Task statement: Filter the entries for the word "canvas". Copy each line that has it.

Dataset entries:
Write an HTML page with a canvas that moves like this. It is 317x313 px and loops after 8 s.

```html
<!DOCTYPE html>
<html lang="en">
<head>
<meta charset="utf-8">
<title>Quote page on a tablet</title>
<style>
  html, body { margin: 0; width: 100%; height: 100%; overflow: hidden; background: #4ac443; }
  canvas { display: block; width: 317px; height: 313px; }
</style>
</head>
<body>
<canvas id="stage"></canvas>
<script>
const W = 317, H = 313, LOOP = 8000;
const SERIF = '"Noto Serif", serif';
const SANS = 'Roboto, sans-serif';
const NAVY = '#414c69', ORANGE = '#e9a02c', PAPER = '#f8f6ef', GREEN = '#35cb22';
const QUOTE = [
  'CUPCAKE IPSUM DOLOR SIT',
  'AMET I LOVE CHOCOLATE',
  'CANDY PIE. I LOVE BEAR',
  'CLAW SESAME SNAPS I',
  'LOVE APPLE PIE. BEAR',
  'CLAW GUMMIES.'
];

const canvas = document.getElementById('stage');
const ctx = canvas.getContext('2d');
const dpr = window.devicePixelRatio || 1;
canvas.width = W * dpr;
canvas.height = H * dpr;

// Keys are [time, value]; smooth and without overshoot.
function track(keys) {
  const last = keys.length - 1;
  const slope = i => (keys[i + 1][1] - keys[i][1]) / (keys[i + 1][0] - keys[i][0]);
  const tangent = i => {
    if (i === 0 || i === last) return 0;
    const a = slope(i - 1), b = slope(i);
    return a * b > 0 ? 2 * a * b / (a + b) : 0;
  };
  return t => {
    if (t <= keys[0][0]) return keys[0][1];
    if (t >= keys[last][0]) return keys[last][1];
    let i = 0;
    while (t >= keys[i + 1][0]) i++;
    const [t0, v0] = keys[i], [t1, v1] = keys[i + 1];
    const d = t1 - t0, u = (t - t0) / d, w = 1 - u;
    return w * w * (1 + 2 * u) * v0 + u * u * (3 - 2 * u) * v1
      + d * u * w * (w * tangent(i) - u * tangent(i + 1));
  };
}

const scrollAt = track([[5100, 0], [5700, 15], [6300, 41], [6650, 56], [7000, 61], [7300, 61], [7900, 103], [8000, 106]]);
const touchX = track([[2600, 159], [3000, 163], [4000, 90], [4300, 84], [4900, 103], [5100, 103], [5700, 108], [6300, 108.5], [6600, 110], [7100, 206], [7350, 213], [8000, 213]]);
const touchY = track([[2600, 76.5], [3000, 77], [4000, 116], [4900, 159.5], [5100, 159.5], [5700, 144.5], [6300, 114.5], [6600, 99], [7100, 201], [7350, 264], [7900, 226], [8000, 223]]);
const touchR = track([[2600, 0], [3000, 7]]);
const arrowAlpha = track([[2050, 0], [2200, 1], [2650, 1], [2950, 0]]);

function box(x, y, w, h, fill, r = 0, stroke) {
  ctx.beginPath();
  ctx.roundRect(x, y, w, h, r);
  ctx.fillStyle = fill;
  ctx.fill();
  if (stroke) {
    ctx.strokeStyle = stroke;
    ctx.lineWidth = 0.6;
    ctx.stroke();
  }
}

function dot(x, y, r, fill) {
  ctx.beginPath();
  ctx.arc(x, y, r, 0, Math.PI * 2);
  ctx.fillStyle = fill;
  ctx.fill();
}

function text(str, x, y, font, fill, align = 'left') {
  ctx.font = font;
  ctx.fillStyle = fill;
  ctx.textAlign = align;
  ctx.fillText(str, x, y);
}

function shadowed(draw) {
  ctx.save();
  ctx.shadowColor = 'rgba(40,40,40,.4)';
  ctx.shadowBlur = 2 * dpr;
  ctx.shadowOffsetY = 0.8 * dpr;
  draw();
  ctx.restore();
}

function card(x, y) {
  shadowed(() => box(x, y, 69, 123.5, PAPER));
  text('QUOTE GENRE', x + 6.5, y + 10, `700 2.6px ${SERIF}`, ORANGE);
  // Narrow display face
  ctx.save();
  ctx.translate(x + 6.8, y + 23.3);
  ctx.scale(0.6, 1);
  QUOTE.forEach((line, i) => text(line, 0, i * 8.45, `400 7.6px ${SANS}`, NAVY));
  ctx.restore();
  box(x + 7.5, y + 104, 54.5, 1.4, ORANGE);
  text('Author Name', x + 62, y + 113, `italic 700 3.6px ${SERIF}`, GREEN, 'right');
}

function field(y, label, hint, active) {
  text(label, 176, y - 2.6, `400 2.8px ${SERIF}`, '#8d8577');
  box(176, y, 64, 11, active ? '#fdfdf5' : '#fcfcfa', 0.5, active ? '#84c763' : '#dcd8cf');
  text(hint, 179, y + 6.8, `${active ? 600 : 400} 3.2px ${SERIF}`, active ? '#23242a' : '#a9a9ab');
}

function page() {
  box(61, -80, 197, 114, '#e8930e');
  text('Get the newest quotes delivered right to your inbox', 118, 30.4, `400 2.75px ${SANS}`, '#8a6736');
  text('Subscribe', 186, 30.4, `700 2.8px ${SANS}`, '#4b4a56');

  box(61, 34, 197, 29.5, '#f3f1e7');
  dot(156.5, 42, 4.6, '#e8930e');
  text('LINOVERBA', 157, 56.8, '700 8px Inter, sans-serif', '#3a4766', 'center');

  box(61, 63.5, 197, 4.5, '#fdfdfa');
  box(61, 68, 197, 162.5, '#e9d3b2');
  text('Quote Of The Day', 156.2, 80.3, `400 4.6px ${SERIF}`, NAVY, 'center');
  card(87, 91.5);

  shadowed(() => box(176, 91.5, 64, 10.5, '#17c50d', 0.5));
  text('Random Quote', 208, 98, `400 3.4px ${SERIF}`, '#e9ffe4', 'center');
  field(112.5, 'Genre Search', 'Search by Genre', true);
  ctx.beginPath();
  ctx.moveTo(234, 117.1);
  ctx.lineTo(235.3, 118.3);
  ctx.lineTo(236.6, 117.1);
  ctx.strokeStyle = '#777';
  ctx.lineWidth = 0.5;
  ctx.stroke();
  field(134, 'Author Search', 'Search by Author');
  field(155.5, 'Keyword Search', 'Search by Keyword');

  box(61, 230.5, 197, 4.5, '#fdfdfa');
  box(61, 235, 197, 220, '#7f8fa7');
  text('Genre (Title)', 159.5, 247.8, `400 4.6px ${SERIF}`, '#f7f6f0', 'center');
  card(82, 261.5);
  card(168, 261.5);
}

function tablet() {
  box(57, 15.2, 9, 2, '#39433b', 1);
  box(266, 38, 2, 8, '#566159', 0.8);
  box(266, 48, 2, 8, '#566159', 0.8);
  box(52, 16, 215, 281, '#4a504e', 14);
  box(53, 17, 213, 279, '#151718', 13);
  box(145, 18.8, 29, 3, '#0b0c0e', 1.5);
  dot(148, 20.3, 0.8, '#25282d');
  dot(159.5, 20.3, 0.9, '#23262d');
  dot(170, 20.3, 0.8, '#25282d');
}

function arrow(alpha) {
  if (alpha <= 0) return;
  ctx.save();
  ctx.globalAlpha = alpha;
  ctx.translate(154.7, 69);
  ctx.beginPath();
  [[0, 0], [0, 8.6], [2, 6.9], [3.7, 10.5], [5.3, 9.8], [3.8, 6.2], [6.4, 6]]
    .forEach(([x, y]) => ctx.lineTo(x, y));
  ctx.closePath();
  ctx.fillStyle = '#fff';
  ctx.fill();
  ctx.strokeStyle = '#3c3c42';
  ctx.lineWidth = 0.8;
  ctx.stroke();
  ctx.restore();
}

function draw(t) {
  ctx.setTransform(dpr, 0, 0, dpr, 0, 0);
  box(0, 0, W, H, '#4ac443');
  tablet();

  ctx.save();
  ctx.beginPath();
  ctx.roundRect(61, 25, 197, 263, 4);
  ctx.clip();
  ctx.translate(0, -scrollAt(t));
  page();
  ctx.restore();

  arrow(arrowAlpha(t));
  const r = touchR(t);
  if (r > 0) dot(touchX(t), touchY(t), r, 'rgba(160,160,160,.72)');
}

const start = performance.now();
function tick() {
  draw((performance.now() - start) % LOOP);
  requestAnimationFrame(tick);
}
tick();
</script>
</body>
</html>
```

Result:
Write an HTML page with a canvas that moves like this. It is 317x313 px and loops after 8 s.
  canvas { display: block; width: 317px; height: 313px; }
<canvas id="stage"></canvas>
const canvas = document.getElementById('stage');
const ctx = canvas.getContext('2d');
canvas.width = W * dpr;
canvas.height = H * dpr;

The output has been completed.